Taylor, Lieutenant Harry MC, MM
No 8 Training Sqn AFC
Harry Taylor was born in Birmingham, Warwickshire, England in 1889. He was a Mechanic when he joined the 17th Divisional Ammunition Park in Sydney on 17 October 1914. He left from Sydney on HMAT A40 Ceramic on 22 December 1914. His unit was sent to England prior to being sent to the Western Front. He was awarded the Military Medal in the Gazette of 17 October 1916 for service with the Ammunition Park; the recommendation: During the month of April 1916 he was in charge of fatigue parties constructing machine gun emplacements at Armentières and Houplines while the position was frequently under shell fire. He was complemented on his work by the Commander, Royal Engineers. In December he transferred to the AFC for pilot training, after which he was commissioned in May 1917. In August he was assigned to No 68 (Australian) Sqn which was forming up at Harlaxton with the DH5, and on 21 September he flew DH5 A9224 to Baizieux when the unit moved to France. In November he was promoted to Lieutenant.

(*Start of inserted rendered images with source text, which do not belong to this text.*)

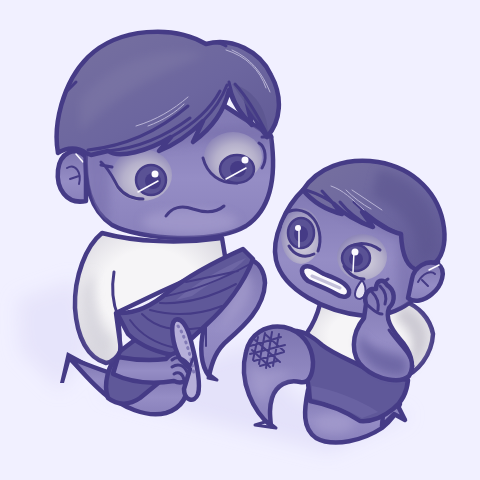
<!DOCTYPE html>
<html lang="en">
<head>
<meta charset="utf-8">
<title>Scraped knee</title>
<style>
:root {
  --paper: #f1f0ff;
  --ink: #453b86;
  --skin: #9088c1;
  --skin-light: #a59dce;
  --skin-dark: #746ca9;
  --hair: #6d67a0;
  --hair-dark: #5b548f;
  --cloth: #5f5899;
  --shirt: #f4f3f5;
  --shirt-shade: #d3d1da;
  --eye: #bdb9cf;
  --white: #fbfaff;
}
html, body { margin: 0; background: var(--paper); }
body { width: 480px; height: 480px; overflow: hidden; }
svg { display: block; }
.outline { stroke: var(--ink); stroke-width: 4.5; stroke-linejoin: round; stroke-linecap: round; }
.line { fill: none; stroke: var(--ink); stroke-width: 3; stroke-linecap: round; stroke-linejoin: round; }
.thin { stroke-width: 2; }
.shine { fill: none; stroke: var(--white); stroke-width: 1.5; stroke-linecap: round; }
.faint { stroke: #b9b4d6; stroke-width: 1; }
.skin { fill: url(#skin-tone); }
.hair { fill: url(#hair-tone); }
.shirt { fill: url(#shirt-tone); }
.cloth { fill: var(--cloth); }
.ink { fill: var(--ink); }
.white { fill: var(--white); }
.iris { fill: #5a5295; stroke: var(--ink); stroke-width: 2.5; }
.eyeball { fill: url(#eye-tone); }
.shade { fill: var(--skin-dark); opacity: .55; filter: url(#soft); }
.glow { fill: var(--skin-light); opacity: .7; filter: url(#soft); }
</style>
</head>
<body>
<svg width="480" height="480" viewBox="0 0 480 480" role="img" aria-label="An older child holds a plaster while a younger child cries over a scraped knee">
  <defs>
    <linearGradient id="skin-tone" x1="0" y1="0" x2="0" y2="1">
      <stop offset="0" stop-color="#7d75b0"/>
      <stop offset=".6" stop-color="#958dc5"/>
      <stop offset="1" stop-color="#8981bb"/>
    </linearGradient>
    <linearGradient id="hair-tone" x1="0" y1="0" x2="1" y2="1">
      <stop offset="0" stop-color="#77719f"/>
      <stop offset=".55" stop-color="#6c669f"/>
      <stop offset="1" stop-color="#5f5894"/>
    </linearGradient>
    <radialGradient id="shirt-tone" cx=".5" cy=".45" r=".65">
      <stop offset=".5" stop-color="#f6f5f7"/>
      <stop offset="1" stop-color="#d5d3dc"/>
    </radialGradient>
    <radialGradient id="eye-tone" cx=".55" cy=".6" r=".6">
      <stop offset="0" stop-color="#d6d3df"/>
      <stop offset=".6" stop-color="#b5b0cb"/>
      <stop offset="1" stop-color="#8e87b8"/>
    </radialGradient>
    <filter id="soft" x="-30%" y="-30%" width="160%" height="160%"><feGaussianBlur stdDeviation="5"/></filter>
    <filter id="wash" x="-30%" y="-30%" width="160%" height="160%"><feGaussianBlur stdDeviation="9"/></filter>
    <clipPath id="big-head-clip"><path d="M86 150C88 190 92 212 112 225C140 240 215 243 246 225C268 210 275 180 271 138L200 90Z"/></clipPath>
    <clipPath id="small-head-clip"><path d="M303 190C286 206 272 240 277 260C284 290 325 310 365 314C400 316 425 295 436 262L430 200L340 175Z"/></clipPath>
  </defs>

  <rect width="480" height="480" fill="var(--paper)"/>
  <g id="ground-shadow" filter="url(#wash)" fill="#dfdcf8">
    <path d="M18 300L76 280L90 350L60 390L20 350Z" opacity=".6"/>
    <path d="M100 392L250 345L300 400L410 415L330 452L250 432Z" opacity=".7"/>
  </g>

  <g id="older-child">
    <g id="older-far-leg">
      <path class="skin outline" d="M224 262C246 250 264 262 265 283C264 308 244 326 228 340C216 350 212 362 209 376C201 366 199 348 204 328Z"/>
      <path class="glow" d="M240 272C258 272 256 300 236 316L218 332Z"/>
      <path class="line" d="M209 374L217 380L208 378" stroke-width="4"/>
    </g>
    <g id="older-near-leg">
      <path class="ink" d="M60 383L67 352L115 378L109 400L70 362L64 383Z"/>
      <path class="skin outline" d="M70 358C86 364 100 370 114 374L107 396C92 384 82 372 70 358Z" stroke-width="3"/>
      <path class="skin outline" d="M108 394C122 407 146 418 166 413C182 408 189 396 188 378L140 372Z"/>
      <path class="cloth outline" d="M119 352C108 366 103 384 108 398C118 406 130 405 140 398L162 380L172 350L140 336Z"/>
    </g>
    <path id="older-shirt" class="shirt outline" d="M102 233C86 246 74 276 75 308C77 338 88 358 106 363C113 362 118 356 121 350L116 313L160 292L226 262L222 238C180 244 135 242 102 233Z"/>
    <path d="M82 290C80 330 92 352 106 358L114 340C100 330 94 306 94 270Z" fill="var(--shirt-shade)" opacity=".7" filter="url(#soft)"/>
    <path class="line" d="M114 272C111 290 113 304 118 316C121 330 121 342 119 354" stroke-width="4"/>
    <g id="older-shorts">
      <path class="cloth outline" d="M117 313C136 314 152 306 168 292C188 276 214 262 243 249L253 259C244 283 226 307 206 325L190 340L180 356C160 354 140 346 128 334Z"/>
      <path d="M176 300C200 280 222 268 246 258C234 272 214 280 192 296Z" fill="#716aa8" opacity=".8"/>
      <path class="line thin" d="M166 296C186 292 214 284 250 264M160 303C182 304 206 300 236 284M150 310C172 316 196 316 222 306M142 314C156 328 174 332 200 328M130 320C140 334 156 344 176 348M186 282L238 271M206 326L206 346"/>
    </g>
    <g id="older-hand-and-plaster">
      <path class="skin outline" d="M118 357C134 360 150 361 166 359C172 352 182 350 190 356L196 366C192 378 184 386 174 381C155 384 132 383 113 374Z" stroke-width="3.5"/>
      <path d="M175 320C181 317 187 325 191 341C196 360 201 384 198 394C194 404 184 400 184 389L190 369L180 359C172 344 170 324 175 320Z" fill="#b6afd9" class="outline" stroke-width="3"/>
      <path d="M178 326C184 334 190 352 194 374" fill="none" stroke="#8179b5" stroke-width="3" stroke-dasharray="1 5" stroke-linecap="round"/>
      <path class="line" d="M172 360C178 355 184 358 190 366M172 367C178 363 184 365 187 372M174 374C179 371 183 374 184 380M190 366L194 356"/>
    </g>
    <g id="older-head">
      <path class="skin outline" d="M86 157C75 145 60 153 58 170C56 188 66 205 86 201Z"/>
      <path class="line thin" d="M67 168C75 163 82 172 79 184M79 176L70 179"/>
      <path class="shine" d="M76 154L83 162" stroke-width="4"/>
      <path class="skin outline" d="M86 150C84 184 90 210 112 225C140 240 215 244 246 226C270 210 277 178 271 136L200 90Z"/>
      <g clip-path="url(#big-head-clip)">
        <path class="shade" d="M84 140L272 120L270 146L210 140L160 148L112 160L108 225L86 210Z"/>
        <ellipse class="glow" cx="190" cy="222" rx="48" ry="13"/>
        <ellipse class="eyeball" cx="142" cy="175" rx="30" ry="26"/>
        <ellipse class="eyeball" cx="233" cy="157" rx="29" ry="25"/>
      </g>
      <path class="line" d="M101 162C110 170 114 180 118 187C124 195 133 199 143 199M112 167L101 165M203 158C207 174 220 184 237 183M262 137L272 137M259 143C266 147 267 160 262 168" stroke-width="2.5"/>
      <g id="older-eyes">
        <circle class="iris" cx="151" cy="180" r="15"/>
        <circle class="ink" cx="153" cy="181" r="8"/>
        <path class="shine" d="M138 192L158 181" stroke-width="3"/>
        <circle class="white" cx="155" cy="174" r="3.5"/>
        <ellipse class="iris" cx="237" cy="169" rx="17" ry="14"/>
        <circle class="ink" cx="238" cy="169" r="8"/>
        <path class="shine" d="M226 179L246 168" stroke-width="3"/>
        <circle class="white" cx="245" cy="160" r="3.5"/>
      </g>
      <path class="line" d="M166 216C172 207 182 205 193 209C205 213 216 213 224 206" stroke-width="4"/>
      <path class="hair outline" d="M58 153C53 126 62 83 88 57C119 27 174 25 206 44C232 37 260 51 271 75C283 97 281 121 267 137C258 125 251 112 246 99L252 125C241 115 234 104 229 90C224 112 211 129 193 142L203 121C190 134 174 145 159 151L171 137C148 151 119 159 108 151L91 155L86 153C78 147 67 147 58 153Z"/>
      <path d="M80 100C110 62 160 44 205 54C180 68 130 80 80 132Z" fill="#817ba8" opacity=".45" filter="url(#soft)"/>
      <path d="M232 84C250 88 266 104 268 132L255 118Z" fill="var(--hair-dark)" opacity=".7"/>
      <path class="line" d="M88 150C126 146 160 130 188 106M108 151C138 148 166 136 190 118M171 137C194 124 211 108 220 91M203 121C214 110 222 98 227 85M229 82C232 96 238 110 246 118M235 84C246 96 256 112 267 134M206 44C213 42 220 42 226 46M66 92L76 82"/>
      <path class="shine faint" d="M136 126C156 120 173 110 188 97M148 126C164 120 176 112 184 104M226 50C246 56 260 70 266 88M232 50C250 58 262 72 270 92"/>
    </g>
  </g>

  <g id="younger-child">
    <g id="younger-far-leg">
      <path class="skin outline" d="M308 390C304 410 302 428 316 438C334 448 364 440 382 428C391 421 397 412 400 404L350 385Z"/>
      <path class="skin outline" d="M383 414L397 404L405 420L394 414L382 426Z" stroke-width="3"/>
      <ellipse class="glow" cx="334" cy="424" rx="20" ry="10"/>
    </g>
    <path id="younger-shirt" class="shirt outline" d="M320 304C317 316 312 326 307 333C320 350 338 360 356 366L400 378C418 374 432 354 433 334C430 318 418 306 404 301L360 312Z"/>
    <path d="M402 306C424 314 432 332 424 352L408 372C416 350 414 330 394 318Z" fill="#bdbac6" opacity=".7" filter="url(#soft)"/>
    <path id="younger-shorts" class="cloth outline" d="M290 331C300 329 312 336 322 345C336 356 356 362 376 374L408 380C407 392 402 402 393 409C382 418 372 422 360 421C344 410 326 404 310 401L308 383L294 360Z"/>
    <path d="M312 386C334 390 360 400 378 412L362 418C344 408 326 402 312 398Z" fill="#7169a8" opacity=".6"/>
    <g id="younger-scraped-leg">
      <path class="skin outline" d="M246 352C250 334 266 324 284 327C302 331 312 345 313 362C313 376 308 384 300 382C288 379 276 385 272 398C269 408 270 416 271 426C254 412 238 382 246 352Z"/>
      <path class="glow" d="M252 362C262 380 280 366 292 374L270 384L264 404C254 392 248 378 252 362Z"/>
      <path class="line" d="M271 424L276 428L255 425L265 422" stroke-width="4"/>
      <path class="line thin" id="scrape" d="M250 346L281 337M250 354L285 345M254 361L284 352M260 366L277 361M258 337L253 360M265 333L259 364M272 332L266 368M279 334L273 366M255 340L280 362M265 334L284 351M252 350L270 367"/>
    </g>
    <g id="younger-head">
      <path class="skin outline" d="M303 190C286 206 271 238 276 260C283 290 325 312 365 316C400 317 425 297 438 262L430 200L340 175Z"/>
      <g clip-path="url(#small-head-clip)">
        <path class="shade" d="M300 185L440 190L440 290L400 310L396 262L398 240L345 215Z"/>
        <ellipse class="eyeball" cx="301" cy="236" rx="20" ry="28"/>
        <ellipse class="eyeball" cx="362" cy="257" rx="25" ry="23"/>
      </g>
      <path class="line" d="M285 214C292 208 304 209 311 216C320 224 322 240 318 251M289 246C294 255 304 259 314 254M344 253C350 241 368 241 380 250M344 266C348 274 356 279 364 279" stroke-width="2.5"/>
      <g id="younger-eyes">
        <ellipse class="iris" cx="301" cy="233" rx="13" ry="15"/>
        <ellipse class="ink" cx="301" cy="234" rx="7" ry="8"/>
        <path class="shine" d="M299 226L299 247" stroke-width="3"/>
        <circle class="white" cx="298" cy="228" r="3"/>
        <ellipse class="iris" cx="356" cy="258" rx="14" ry="13"/>
        <circle class="ink" cx="356" cy="259" r="7"/>
        <path class="shine" d="M354 252L353 272" stroke-width="3"/>
        <circle class="white" cx="355" cy="252" r="3.5"/>
      </g>
      <path id="younger-mouth" class="white outline" d="M304 267C310 264 316 270 324 274C334 278 346 282 349 290C350 297 344 299 336 294C326 288 316 285 308 281C302 276 300 270 304 267Z" stroke-width="3"/>
      <path class="line" d="M312 276L340 288" stroke="#cbc7df" stroke-width="1" opacity=".3"/>
      <path class="hair outline" d="M303 190C317 168 345 157 378 162C414 168 440 194 444 228C446 244 442 259 433 264L418 270C408 268 402 256 401 234C388 231 374 222 362 212L373 227C357 222 344 214 334 204L342 214C326 210 312 201 303 190Z"/>
      <path d="M378 170C416 176 440 208 436 250L420 262C418 230 404 210 372 196Z" fill="var(--hair-dark)" opacity=".6" filter="url(#soft)"/>
      <path class="line" d="M306 190C318 194 328 199 334 204M340 202C348 212 358 220 370 226M354 202C368 216 384 227 400 234M322 191L334 204"/>
      <path class="shine faint" d="M331 186C343 190 352 199 364 210M346 190C354 198 362 204 371 209M352 190L382 210"/>
      <path id="younger-ear" class="skin outline" d="M412 279C414 267 427 259 438 264C447 270 442 286 432 294C424 301 414 303 408 298Z"/>
      <path class="line thin" d="M418 282C423 273 431 270 435 274M422 280L428 286"/>
      <path class="shine" d="M429 270L439 265" stroke-width="4"/>
      <path id="tear" d="M362 280C367 287 367 297 360 299C353 299 353 291 362 280Z" fill="#e4e1f2" stroke="var(--ink)" stroke-width="2"/>
    </g>
    <g id="younger-arm">
      <path class="skin outline" d="M366 304C363 294 369 288 376 289C376 280 383 278 387 285C395 290 396 301 389 308C385 318 391 328 399 338C410 350 416 365 409 376C400 384 378 380 364 368C350 356 351 334 364 318Z"/>
      <path d="M362 334C368 350 388 352 406 358L407 374C386 380 358 362 358 340Z" fill="var(--cloth)" opacity=".65" filter="url(#soft)"/>
      <path class="line" d="M372 292C377 297 379 304 378 310M380 286C386 292 387 298 385 304M366 304C372 308 376 314 382 314M384 282L388 279"/>
      <path class="line" d="M389 330C398 344 410 352 413 366" stroke-width="4"/>
    </g>
  </g>
</svg>
</body>
</html>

On 20 November 1917, he was flying DH5 A9378 when he was shot down in No Man’s Land during the Battle of Cambrai. He was awarded the Military Cross for his subsequent actions; the citation: For conspicuous gallantry and devotion to duty. Whilst he was engaging enemy troops his machine was shot down and crashed in the open. On crawling out of his machine he was fired on by enemy snipers, whom he engaged with a rifle that he had picked up. He eventually made his way back to one of our patrols, carrying a badly wounded man whom he had discovered on the way. On a later occasion, [23 November] when flying at 1500 feet, he engaged an enemy two-seater, which dived steeply into the ground and crashed. [Possibly a DFW from FA 225(A), in which the observer, Ltn d R Erich Herold was killed.] He is a clever and daring pilot, always ready to perform any kind of duty. The citation doesn’t mention that while on the ground at Cambrai after being shot down, he tried to fly out A9473, the DH5 of Capt J Bell, who had also been shot down.
Lt Taylor is also mentioned in the Official History for his fight with a formation of four enemy two-seaters on 30 November, when he flew on a head-on course at the leader, turning away only at the last second. His aeroplane was much damaged by ground fire on 30 November.
After an accident in January 1918 he was evacuated to England with severe concussion. After recovery, he was posted to No 8 Training Sqn as an instructor.
He was killed in an aircraft accident at Leighterton on 18 August 1918 while flying Sopwith Camel F4170, which collided in flight with Camel C6746, flown by 2Lt D A Ferguson, who was also killed. The airmen were practising aerial fighting when the collision occurred.
Lt H Taylor MC MM is commemorated on Screen Wall B10 157 at Birmingham (Lodge Hill) Cemetery, Warwickshire, England.